[Excerpts from a dataset]
____

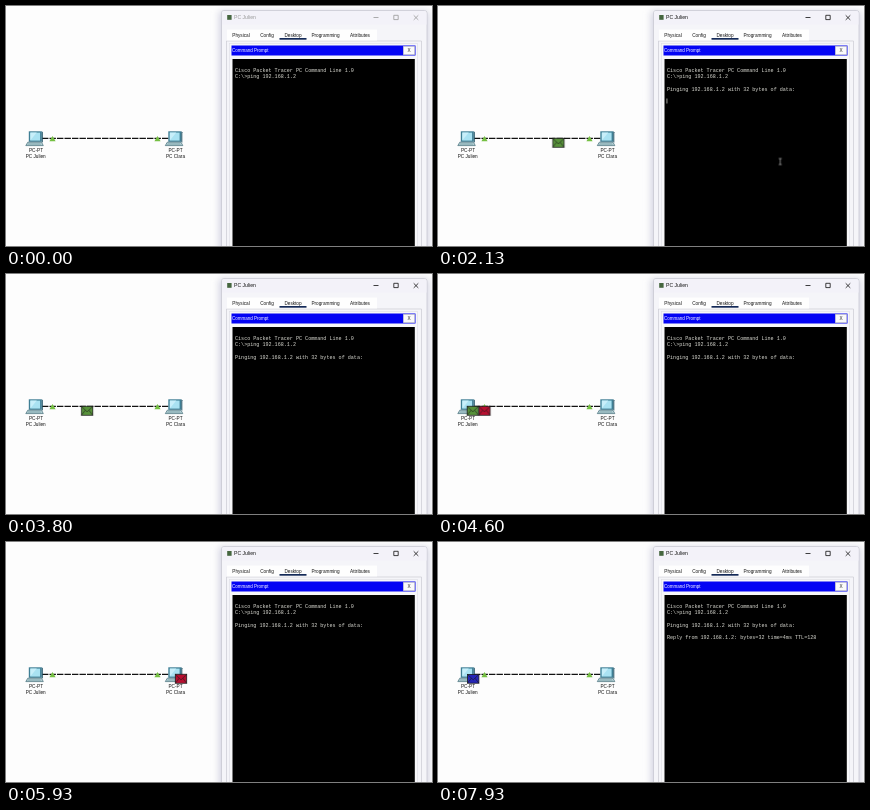
An HTML page for the animation above (8000 ms loop, 426 by 240 pixels).

```html
<!DOCTYPE html>
<html lang="en">
<head>
<meta charset="utf-8">
<title>Ping simulation</title>
<style>
  html, body { margin: 0; height: 100%; overflow: hidden; background: #fdfdfd; }
  svg { display: block; width: 100vw; height: 100vh; font: 4.7px "Liberation Sans", Arial, sans-serif; }
  .mid { text-anchor: middle; }
  .console { font: 5.08px "Liberation Mono", monospace; fill: #dcdcd4; white-space: pre; }

  /* One loop is 8 s, so 1% is 80 ms. */
  .show, .move { animation: 8s infinite; }
  .show { animation-timing-function: step-end; }
  .move { animation-timing-function: linear; }

  .idle { animation-name: idle; }
  .active { animation-name: active; }
  @keyframes idle { 0% { visibility: visible } 6.5%, 100% { visibility: hidden } }
  @keyframes active { 0% { visibility: hidden } 6.5%, 100% { visibility: visible } }

  .reply { animation-name: reply; }
  @keyframes reply { 0% { visibility: hidden } 86%, 100% { visibility: visible } }

  .caret1 { animation-name: caret1; }
  @keyframes caret1 {
    0%, 16.2%, 29.5%, 42.7%, 56%, 69.2%, 82.5%, 100% { visibility: hidden }
    9.4%, 22.8%, 36.1%, 49.3%, 62.6%, 75.9% { visibility: visible }
  }
  .caret2 { animation-name: caret2; }
  @keyframes caret2 { 0%, 92.6%, 100% { visibility: hidden } 86% { visibility: visible } }

  .green { animation-name: green-on; }
  .green .move { animation-name: green-path; }
  @keyframes green-on { 0%, 61.25%, 100% { visibility: hidden } 12.5% { visibility: visible } }
  @keyframes green-path {
    0%, 21.25% { transform: translate(46.2px, 136.8px) }
    30.6%, 41.25% { transform: translate(175px, 136.8px) }
    50.6%, 100% { transform: translate(34.8px, 136.8px) }
  }

  .red { animation-name: red-on; }
  .red .move { animation-name: red-path; }
  @keyframes red-on {
    0%, 21.25%, 92.5%, 100% { visibility: hidden }
    12.5%, 50.6% { visibility: visible }
  }
  @keyframes red-path {
    0%, 30% { transform: translate(34.8px, 136.8px) }
    30.01%, 61.25% { transform: translate(46.5px, 136.8px) }
    70%, 77% { transform: translate(175px, 136.8px) }
    86%, 100% { transform: translate(35.2px, 136px) }
  }

  .blue { animation-name: blue-on; }
  @keyframes blue-on { 0% { visibility: hidden } 93%, 100% { visibility: visible } }

  .pointer { animation-name: pointer-on; }
  .pointer .move { animation-name: pointer-path; }
  @keyframes pointer-on { 0%, 45%, 100% { visibility: hidden } 8.5% { visibility: visible } }
  @keyframes pointer-path {
    0%, 19% { transform: translate(401px, 110px); animation-timing-function: ease-in-out }
    30%, 100% { transform: translate(328px, 166.5px) }
  }
</style>
</head>
<body>
<svg viewBox="0 0 426 240" preserveAspectRatio="none">
  <defs>
    <g id="pc">
      <path d="M-6.5 -7.5H6.5V3H-6.5Z" fill="#3f7f95"/>
      <path d="M-5 -6.2H4.8V1.8H-5Z" fill="#a9e2f2"/>
      <path d="M-5 1.8V-6.2H1.5Z" fill="#c8effa"/>
      <path d="M6.5 -7.5L7.5 -6.5V4L6.5 3Z" fill="#245366"/>
      <path d="M-7.5 3.4H6.2L8 6.8H-9.5Z" fill="#bcd6da" stroke="#3d6874" stroke-width=".7"/>
      <path d="M-7.2 4.6H5.4M-8 5.8H6" stroke="#6d959f" stroke-width=".5"/>
    </g>
    <g id="mail" stroke="#1c1c1c" stroke-width=".8">
      <rect x="-5.7" y="-4.4" width="11.4" height="8.8"/>
      <path d="M-5.7 -4.4L0 1L5.7 -4.4M-5.7 4.4L-1.8 -.6M5.7 4.4L1.8 -.6" fill="none" stroke-opacity=".75"/>
    </g>
    <path id="link-up" d="M-3.1 2.4L0 -2.8L3.1 2.4Z" fill="#76c043"/>
    <g id="title">
      <text x="228" y="13.2" font-size="5.1">PC Julien</text>
      <path d="M367.5 11.5H372.5M387.8 9.3H392.2V13.6H387.8ZM407.7 9.3L412.3 13.9M412.3 9.3L407.7 13.9"
            fill="none" stroke="currentColor" stroke-width=".8"/>
    </g>
    <filter id="soft" x="-10%" y="-10%" width="120%" height="120%"><feGaussianBlur stdDeviation="3.5"/></filter>
  </defs>

  <rect width="426" height="240" fill="#fdfdfd"/>

  <!-- Network -->
  <path d="M36 132.4H163" stroke="#111" stroke-width="1.2" stroke-dasharray="6.4 1.1"/>
  <use href="#link-up" x="46.5" y="132.9"/>
  <use href="#link-up" x="151.5" y="132.9"/>
  <use href="#pc" x="29.3" y="132.8"/>
  <use href="#pc" x="168.8" y="132.8"/>
  <g class="mid" fill="#111">
    <text x="30" y="145.9">PC-PT</text>
    <text x="29.7" y="152">PC Julien</text>
    <text x="169.5" y="145.9">PC-PT</text>
    <text x="169.5" y="152">PC Clara</text>
  </g>

  <g class="show red" fill="#b80f30"><use class="move" href="#mail"/></g>
  <g class="show green" fill="#57923a"><use class="move" href="#mail"/></g>
  <g class="show blue" fill="#2626b8"><use href="#mail" x="35.2" y="136.8"/></g>

  <!-- Window -->
  <rect x="213" y="5" width="210" height="250" fill="#d3d3e2" filter="url(#soft)"/>
  <rect x="215.5" y="4.5" width="205.5" height="250" rx="2.5" fill="#f5f5f9" stroke="#c5c5cf" stroke-width=".7"/>
  <path d="M216 18.5V7Q216 5 218 5H418.5Q420.5 5 420.5 7V18.5Z" fill="#f3f2f9"/>
  <rect x="221.2" y="9" width="4.4" height="4.8" fill="#45663f"/>
  <use class="show idle" href="#title" fill="#999" color="#999"/>
  <use class="show active" href="#title" fill="#111" color="#111"/>

  <path d="M220.5 240V35H415.5V240" fill="none" stroke="#cbcbd3" stroke-width=".7"/>
  <rect x="221" y="23.5" width="150" height="11" fill="#fefefe"/>
  <g class="mid" fill="#151515">
    <text x="235" y="30.6">Physical</text>
    <text x="261" y="30.6">Config</text>
    <text x="287" y="30.6">Desktop</text>
    <text x="319.5" y="30.6">Programming</text>
    <text x="354" y="30.6">Attributes</text>
  </g>
  <rect x="273.5" y="32" width="27" height="1.7" fill="#142a58"/>

  <rect x="223.5" y="37.5" width="188" height="210" fill="#f7f7f9" stroke="#dedee4" stroke-width=".6"/>
  <rect x="225.5" y="39.5" width="184" height="10" fill="#0404f4"/>
  <text x="226" y="46.2" font-size="4.5" fill="#fff">Command Prompt</text>
  <rect x="397.2" y="40.2" width="11.6" height="8.6" fill="#fafafa" stroke="#aaa" stroke-width=".4"/>
  <text class="mid" x="403" y="46.2" fill="#222">X</text>

  <!-- Console -->
  <rect x="226.5" y="53" width="182.3" height="187" fill="#000"/>
  <g class="console">
    <text x="229" y="66.2">Cisco Packet Tracer PC Command Line 1.0</text>
    <text x="229" y="72.3">C:\&gt;ping 192.168.1.2</text>
    <text class="show active" x="229" y="84.6">Pinging 192.168.1.2 with 32 bytes of data:</text>
    <text class="show reply" x="229" y="96.9">Reply from 192.168.1.2: bytes=32 time=4ms TTL=128</text>
    <rect class="show caret1" x="228.6" y="92.5" width=".7" height="5"/>
    <rect class="show caret2" x="228.6" y="98.7" width=".7" height="5"/>
  </g>
  <g class="show pointer">
    <path class="move" d="M-1.5 -3H1.5M0 -3V3M-1.5 3H1.5" fill="none" stroke="#b5b5b5" stroke-width=".7"/>
  </g>
</svg>
</body>
</html>
```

____

§ **Your task**:
Using only the data above, copy out the lines that include the word "name".

§ **Completed exercise**:
  .idle { animation-name: idle; }
  .active { animation-name: active; }
  .reply { animation-name: reply; }
  .caret1 { animation-name: caret1; }
  .caret2 { animation-name: caret2; }
  .green { animation-name: green-on; }
  .green .move { animation-name: green-path; }
  .red { animation-name: red-on; }
  .red .move { animation-name: red-path; }
  .blue { animation-name: blue-on; }
  .pointer { animation-name: pointer-on; }
  .pointer .move { animation-name: pointer-path; }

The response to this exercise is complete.